ACTION ITEM
Up to and including the line that contains "height: 709px;", return every line from the start of the data, unchanged.

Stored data
··········

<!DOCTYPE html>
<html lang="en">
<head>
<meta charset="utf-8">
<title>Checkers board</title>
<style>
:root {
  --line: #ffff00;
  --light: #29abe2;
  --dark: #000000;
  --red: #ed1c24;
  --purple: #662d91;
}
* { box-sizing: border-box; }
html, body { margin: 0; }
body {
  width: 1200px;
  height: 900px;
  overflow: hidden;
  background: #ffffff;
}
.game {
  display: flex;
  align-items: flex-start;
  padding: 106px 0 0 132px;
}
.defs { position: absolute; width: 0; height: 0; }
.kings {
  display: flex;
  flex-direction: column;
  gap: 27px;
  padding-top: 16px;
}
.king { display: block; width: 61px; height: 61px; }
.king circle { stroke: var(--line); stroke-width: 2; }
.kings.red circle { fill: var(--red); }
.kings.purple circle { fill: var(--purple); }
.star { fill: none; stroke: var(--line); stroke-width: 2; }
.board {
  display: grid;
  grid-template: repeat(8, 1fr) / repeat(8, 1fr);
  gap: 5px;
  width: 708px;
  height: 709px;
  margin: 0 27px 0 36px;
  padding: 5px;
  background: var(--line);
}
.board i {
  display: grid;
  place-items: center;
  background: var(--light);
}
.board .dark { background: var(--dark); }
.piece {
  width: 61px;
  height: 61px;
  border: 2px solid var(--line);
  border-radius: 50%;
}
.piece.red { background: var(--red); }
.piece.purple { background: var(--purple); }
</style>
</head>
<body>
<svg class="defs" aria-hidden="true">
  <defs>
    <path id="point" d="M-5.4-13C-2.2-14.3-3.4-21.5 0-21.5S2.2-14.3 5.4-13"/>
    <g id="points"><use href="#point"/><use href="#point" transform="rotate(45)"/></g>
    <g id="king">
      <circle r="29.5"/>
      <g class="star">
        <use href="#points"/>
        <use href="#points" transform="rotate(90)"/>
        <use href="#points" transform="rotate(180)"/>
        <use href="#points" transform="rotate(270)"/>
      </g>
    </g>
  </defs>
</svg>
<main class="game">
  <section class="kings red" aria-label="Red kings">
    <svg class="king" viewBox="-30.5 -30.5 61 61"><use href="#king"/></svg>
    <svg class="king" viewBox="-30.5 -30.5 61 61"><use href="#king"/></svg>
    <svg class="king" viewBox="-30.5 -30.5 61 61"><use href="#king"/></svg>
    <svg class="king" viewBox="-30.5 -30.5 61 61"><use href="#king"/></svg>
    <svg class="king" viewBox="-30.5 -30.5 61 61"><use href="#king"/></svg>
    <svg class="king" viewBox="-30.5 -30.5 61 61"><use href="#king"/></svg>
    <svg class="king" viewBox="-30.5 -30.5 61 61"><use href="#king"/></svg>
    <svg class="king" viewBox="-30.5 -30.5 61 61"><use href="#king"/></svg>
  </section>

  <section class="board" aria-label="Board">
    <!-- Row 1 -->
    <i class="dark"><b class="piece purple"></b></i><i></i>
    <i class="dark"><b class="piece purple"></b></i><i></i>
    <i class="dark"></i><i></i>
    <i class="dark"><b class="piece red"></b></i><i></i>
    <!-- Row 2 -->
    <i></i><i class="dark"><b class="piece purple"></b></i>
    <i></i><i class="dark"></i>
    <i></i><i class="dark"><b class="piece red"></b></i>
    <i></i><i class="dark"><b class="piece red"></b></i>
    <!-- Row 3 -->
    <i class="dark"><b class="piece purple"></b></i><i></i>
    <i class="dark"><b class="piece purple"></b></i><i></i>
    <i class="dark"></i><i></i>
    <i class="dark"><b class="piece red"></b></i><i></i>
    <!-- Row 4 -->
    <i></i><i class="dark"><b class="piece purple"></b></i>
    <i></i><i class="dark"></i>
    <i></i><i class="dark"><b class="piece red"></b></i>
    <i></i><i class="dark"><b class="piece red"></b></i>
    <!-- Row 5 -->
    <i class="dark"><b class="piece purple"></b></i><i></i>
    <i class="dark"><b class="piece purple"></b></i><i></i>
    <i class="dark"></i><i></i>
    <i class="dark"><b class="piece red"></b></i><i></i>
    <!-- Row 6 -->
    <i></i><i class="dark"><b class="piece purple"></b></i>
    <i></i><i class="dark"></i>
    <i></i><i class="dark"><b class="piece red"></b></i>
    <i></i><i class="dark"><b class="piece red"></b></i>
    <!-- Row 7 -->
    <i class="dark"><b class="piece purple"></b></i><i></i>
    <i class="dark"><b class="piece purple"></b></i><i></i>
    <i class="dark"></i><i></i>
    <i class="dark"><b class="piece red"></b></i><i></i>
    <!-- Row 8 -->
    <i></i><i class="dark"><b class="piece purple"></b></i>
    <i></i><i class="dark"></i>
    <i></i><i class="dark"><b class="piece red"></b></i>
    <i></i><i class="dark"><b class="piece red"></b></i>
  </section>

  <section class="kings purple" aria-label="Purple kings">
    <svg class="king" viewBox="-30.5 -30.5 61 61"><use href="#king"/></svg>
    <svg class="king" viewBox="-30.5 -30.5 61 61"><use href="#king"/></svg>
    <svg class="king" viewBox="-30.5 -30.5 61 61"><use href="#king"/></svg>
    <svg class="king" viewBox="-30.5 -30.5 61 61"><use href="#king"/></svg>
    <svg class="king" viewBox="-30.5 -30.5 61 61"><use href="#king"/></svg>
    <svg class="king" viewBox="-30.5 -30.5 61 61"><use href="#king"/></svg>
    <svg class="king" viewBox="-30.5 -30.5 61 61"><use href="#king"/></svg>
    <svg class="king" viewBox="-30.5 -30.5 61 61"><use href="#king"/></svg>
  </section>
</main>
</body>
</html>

··········

WRITTEN ANSWER
<!DOCTYPE html>
<html lang="en">
<head>
<meta charset="utf-8">
<title>Checkers board</title>
<style>
:root {
  --line: #ffff00;
  --light: #29abe2;
  --dark: #000000;
  --red: #ed1c24;
  --purple: #662d91;
}
* { box-sizing: border-box; }
html, body { margin: 0; }
body {
  width: 1200px;
  height: 900px;
  overflow: hidden;
  background: #ffffff;
}
.game {
  display: flex;
  align-items: flex-start;
  padding: 106px 0 0 132px;
}
.defs { position: absolute; width: 0; height: 0; }
.kings {
  display: flex;
  flex-direction: column;
  gap: 27px;
  padding-top: 16px;
}
.king { display: block; width: 61px; height: 61px; }
.king circle { stroke: var(--line); stroke-width: 2; }
.kings.red circle { fill: var(--red); }
.kings.purple circle { fill: var(--purple); }
.star { fill: none; stroke: var(--line); stroke-width: 2; }
.board {
  display: grid;
  grid-template: repeat(8, 1fr) / repeat(8, 1fr);
  gap: 5px;
  width: 708px;
  height: 709px;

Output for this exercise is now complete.